Logical conclusions must be predicated on true premises. If the premises are unexamined, inaccurate, or false, then the logic is empty. This is one reason why using “logic” to argue for or against matters of politics and policy is frequently misguided; the person invoking “logic” is all too often using faulty premises.
Misuse of logic is rampant in all fields, even academic ones. It is often used as a crutch to justify prejudices and as a club to smite those who hold opposing views. There are people who are thoroughly Aristotelian in their thinking, and do, indeed, believe in the profundity of empty logical arguments. Others, such as politicians and evangelists use logic cynically as an instrument for persuasion of those who don’t realize that “There’s a mighty big difference between good, sound reasons, and reasons that sound good.” (Burton Hillis).
Just what is an ‘empty’ argument about the ‘real world’ of our experience?
- One kind is the argument that may have faultless logic but is based on premises that have not, or cannot, be experimentally verified. Another kind is based on premises that are not part of any well-established and accepted scientific theory.

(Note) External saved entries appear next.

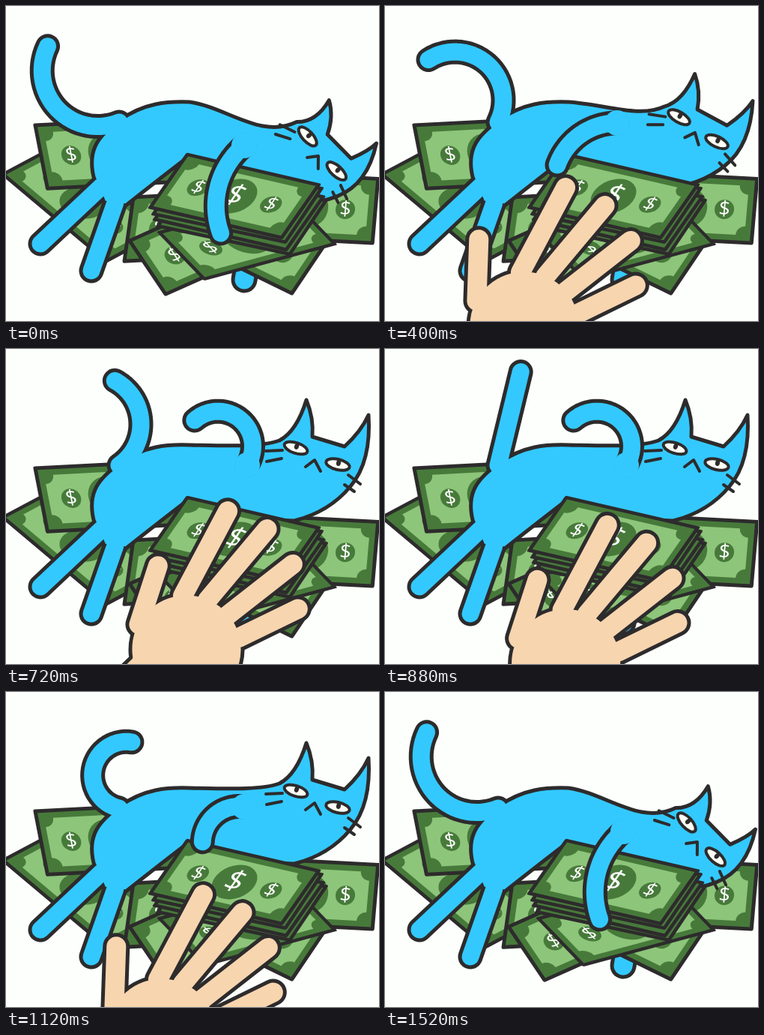
These frames come from a looping animation (498 by 420 pixels, 1.6 s). An HTML page with a canvas:

```html
<!DOCTYPE html>
<html>
<head>
<meta charset="utf-8">
<style>
  html, body { margin: 0; width: 100%; height: 100%; overflow: hidden; background: #fdfffc; }
  canvas { display: block; }
</style>
</head>
<body>
<canvas id="stage" width="498" height="420"></canvas>
<script>
const ctx = document.getElementById('stage').getContext('2d');
const INK = '#2d2b2c', BLUE = '#33c9ff', SKIN = '#f7d5af', DARK = '#477a3a', LIGHT = '#8dc57a';
const LOOP = 1600, STEP = 80, SWING = 1520;

// Arm poses: shoulder x and y, heading at shoulder and paw in degrees, length.
const HUG = [318, 186, 220, 290, 129];
const TUCK = [310, 156, 180, 250, 104];
const RAISE = [322, 155, 57, 222, 134];
const SLAP = [318, 153, 172, 268, 82];
const ARM = [[0, HUG], [160, HUG], [400, TUCK], [720, RAISE], [960, RAISE], [1120, SLAP], [1360, TUCK], [1520, HUG]];

// Hand: palm centre, and how far the thumb folds in.
const HAND = [
  [80, [60, 615, 0]], [400, [186, 427, 0]], [720, [241, 401, 1]], [960, [242, 429, 1]],
  [1120, [208, 455, 0]], [1360, [62, 565, 0]], [1520, [-20, 660, 0]]
];

const rad = deg => deg * Math.PI / 180;
const clamp = v => Math.min(1, Math.max(0, v));
const ramp = (t, from, to) => clamp((t - from) / (to - from));
const wave = (t, peak) => Math.cos((t - peak) / SWING * 2 * Math.PI);
const polar = (x, y, deg, r) => [x + r * Math.cos(rad(deg)), y - r * Math.sin(rad(deg))];

function sample(keys, t) {
  let i = 0;
  while (i < keys.length - 2 && t >= keys[i + 1][0]) i++;
  const [[from, a], [to, b]] = [keys[i], keys[i + 1]];
  return a.map((v, n) => v + (b[n] - v) * ramp(t, from, to));
}

function line(...points) {
  const path = new Path2D();
  points.forEach(p => path.lineTo(...p));
  return path;
}

// A limb whose heading turns evenly from one angle to another.
function bend(x, y, from, to, length) {
  const points = [[x, y]], n = 30;
  for (let i = 0; i < n; i++) {
    points.push(polar(...points[i], from + (to - from) * (i + 0.5) / n, length / n));
  }
  return line(...points);
}

function oval(x, y, rx, ry = rx, angle = 0) {
  const path = new Path2D();
  path.ellipse(x, y, rx, ry, angle, 0, 7);
  return path;
}

function stroke(path, width, color = INK) {
  ctx.lineWidth = width;
  ctx.strokeStyle = color;
  ctx.stroke(path);
}

function fill(path, color) {
  ctx.fillStyle = color;
  ctx.fill(path);
}

// Round limbs merged with a body into one outlined shape.
function figure(limbs, width, color, body) {
  limbs.forEach(l => stroke(l, width));
  if (body) {
    fill(body, color);
    stroke(body, 5);
  }
  limbs.forEach(l => stroke(l, width - 10, color));
}

const paper = new Path2D();
paper.rect(0, 0, 180, 86);
const panel = new Path2D();
[[10, 10], [170, 10], [170, 76], [10, 76]].forEach(([x, y], i) =>
  panel.arc(x, y, 12, rad(90 + 90 * i), rad(90 * i), true));
panel.closePath();

function bill(x, y, angle, skew) {
  ctx.save();
  ctx.translate(x, y);
  ctx.rotate(rad(angle));
  ctx.transform(1, 0, -Math.sin(rad(skew)), Math.cos(rad(skew)), 0, 0);
  fill(paper, DARK);
  fill(panel, LIGHT);
  stroke(paper, 5);
  for (const [cx, r] of [[40, 13], [90, 27], [140, 13]]) {
    fill(oval(cx, 43, r), DARK);
    ctx.fillStyle = '#fff';
    ctx.font = `${14 + r}px "Open Sans", sans-serif`;
    ctx.fillText('$', cx, 44);
  }
  ctx.restore();
}

// Maps head coordinates to the stage; the head tips over as it sinks.
function headFrame(lift) {
  const turn = (1 - lift) * 0.5;
  return new DOMMatrix([Math.cos(turn), Math.sin(turn), -Math.sin(turn), Math.cos(turn),
    422 - 7 * lift, 197 - 54 * lift]);
}

function catBody(lift) {
  const frame = headFrame(lift), droop = 1 - lift;
  const at = (x, y) => {
    const p = frame.transformPoint({ x, y });
    return [p.x, p.y];
  };
  const path = new Path2D();
  const arc = (control, end) => path.quadraticCurveTo(...control, ...end);
  path.moveTo(152, 152);
  path.bezierCurveTo(185, 129, 215, 127, 245, 128);
  path.bezierCurveTo(295, 129 + 6 * droop, 340, 131 + 47 * droop, ...at(-50, -21));
  arc(at(-27, -33), at(-14 - 12 * droop, -75 + 8 * droop));
  arc(at(-4 - 6 * droop, -51), at(-6, -26));
  path.lineTo(...at(37, -13));
  arc(at(59 - 6 * droop, -33), at(69 - 12 * droop, -55 + 8 * droop));
  arc(at(73, 7), at(45, 40));
  arc(at(17, 74), at(-30, 86));
  path.lineTo(270, 225);
  path.lineTo(242, 202);
  path.quadraticCurveTo(190, 242, 160, 266);
  path.lineTo(131, 262);
  path.lineTo(117, 228);
  path.bezierCurveTo(108, 190, 125, 172, 152, 152);
  path.closePath();
  return path;
}

function face(lift) {
  ctx.save();
  const { a, b, c, d, e, f } = headFrame(lift);
  ctx.transform(a, b, c, d, e, f);
  for (const side of [-1, 1]) {
    const x = 28 * side, y = 11 * side, tilt = 0.28 - 0.04 * side;
    const eye = oval(x, y, 16, 7, tilt);
    fill(eye, '#fdfdf4');
    stroke(eye, 4);
    fill(oval(x + 1, y - 2, 3, 4, tilt), INK);
  }
  stroke(line([-15, 14], [-3, 5], [5, 20]), 4);
  stroke(line([-68, -7], [-46, -8]), 4);
  stroke(line([-67, 7], [-47, 3]), 4);
  stroke(line([37, 38], [50, 47]), 4);
  stroke(line([42, 25], [58, 37]), 4);
  ctx.restore();
}

function catTail(t) {
  const base = 122 - 96 * wave(t, 620);
  const tip = 99 + 117 * wave(t, 453);
  return bend(151, 155, base, tip, 156 + 28 * wave(t, 140));
}

function catArm(t) {
  const pose = sample(ARM, t);
  figure([bend(...pose)], 33, BLUE);
  fill(oval(pose[0], pose[1], 17), BLUE);
}

function hand(t) {
  const [x, y, fold] = sample(HAND, t);
  const finger = (spot, heading, length) => {
    const base = polar(0, 0, spot, 72);
    return line(base, polar(...base, heading, length));
  };
  const limbs = [finger(152, 88 - 16 * fold, 82)];
  for (let i = 0; i < 4; i++) limbs.push(finger(94 - 27 * i, 62 - 12 * i, 128 - 4.5 * i * i));
  const palm = new Path2D();
  palm.arc(0, 0, 75, rad(172), rad(375));
  palm.lineTo(-80, 230);
  palm.lineTo(-290, 220);
  palm.closePath();
  ctx.save();
  ctx.translate(x, y);
  figure(limbs, 36, SKIN, palm);
  ctx.restore();
}

function draw(now) {
  const t = Math.floor(now % LOOP / STEP) * STEP;
  const lift = ramp(t, 160, 560) - ramp(t, 1360, 1520);
  ctx.fillStyle = '#fdfffc';
  ctx.fillRect(0, 0, 498, 420);
  ctx.lineCap = ctx.lineJoin = 'round';
  ctx.textAlign = 'center';
  ctx.textBaseline = 'middle';

  bill(72, 184, 40, 22);
  bill(39, 159, -3, -8);
  bill(317, 221, 3, 2);
  bill(170, 255, -3, 11);
  figure([line([318, 365], [323, 335])], 35, BLUE);
  bill(165, 313, -24, -10);
  bill(268, 233, 26, 8);
  bill(205, 302, -15, -29);

  const legs = [line([46, 317], [128, 240]), line([114, 353], [146, 262])];
  figure([catTail(t), ...legs], 33, BLUE, catBody(lift));
  face(lift);
  for (let i = 3; i >= 0; i--) bill(242 + 3 * i, 198 + 8 * i, 13 - i % 2, 22);
  catArm(t);
  if (t >= STEP && t < SWING) hand(t);
  requestAnimationFrame(draw);
}
requestAnimationFrame(draw);
</script>
</body>
</html>
```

- Some arguments are empty of content because they use words with no clear and unambiguous meaning, or words that cannot be related to anything real (experimentally unverifiable).
- The most seductive empty arguments build upon premises that are so emotionally appealing that we don’t ask for verification, or which have appealing conclusions that blind us to the emptiness of the premises.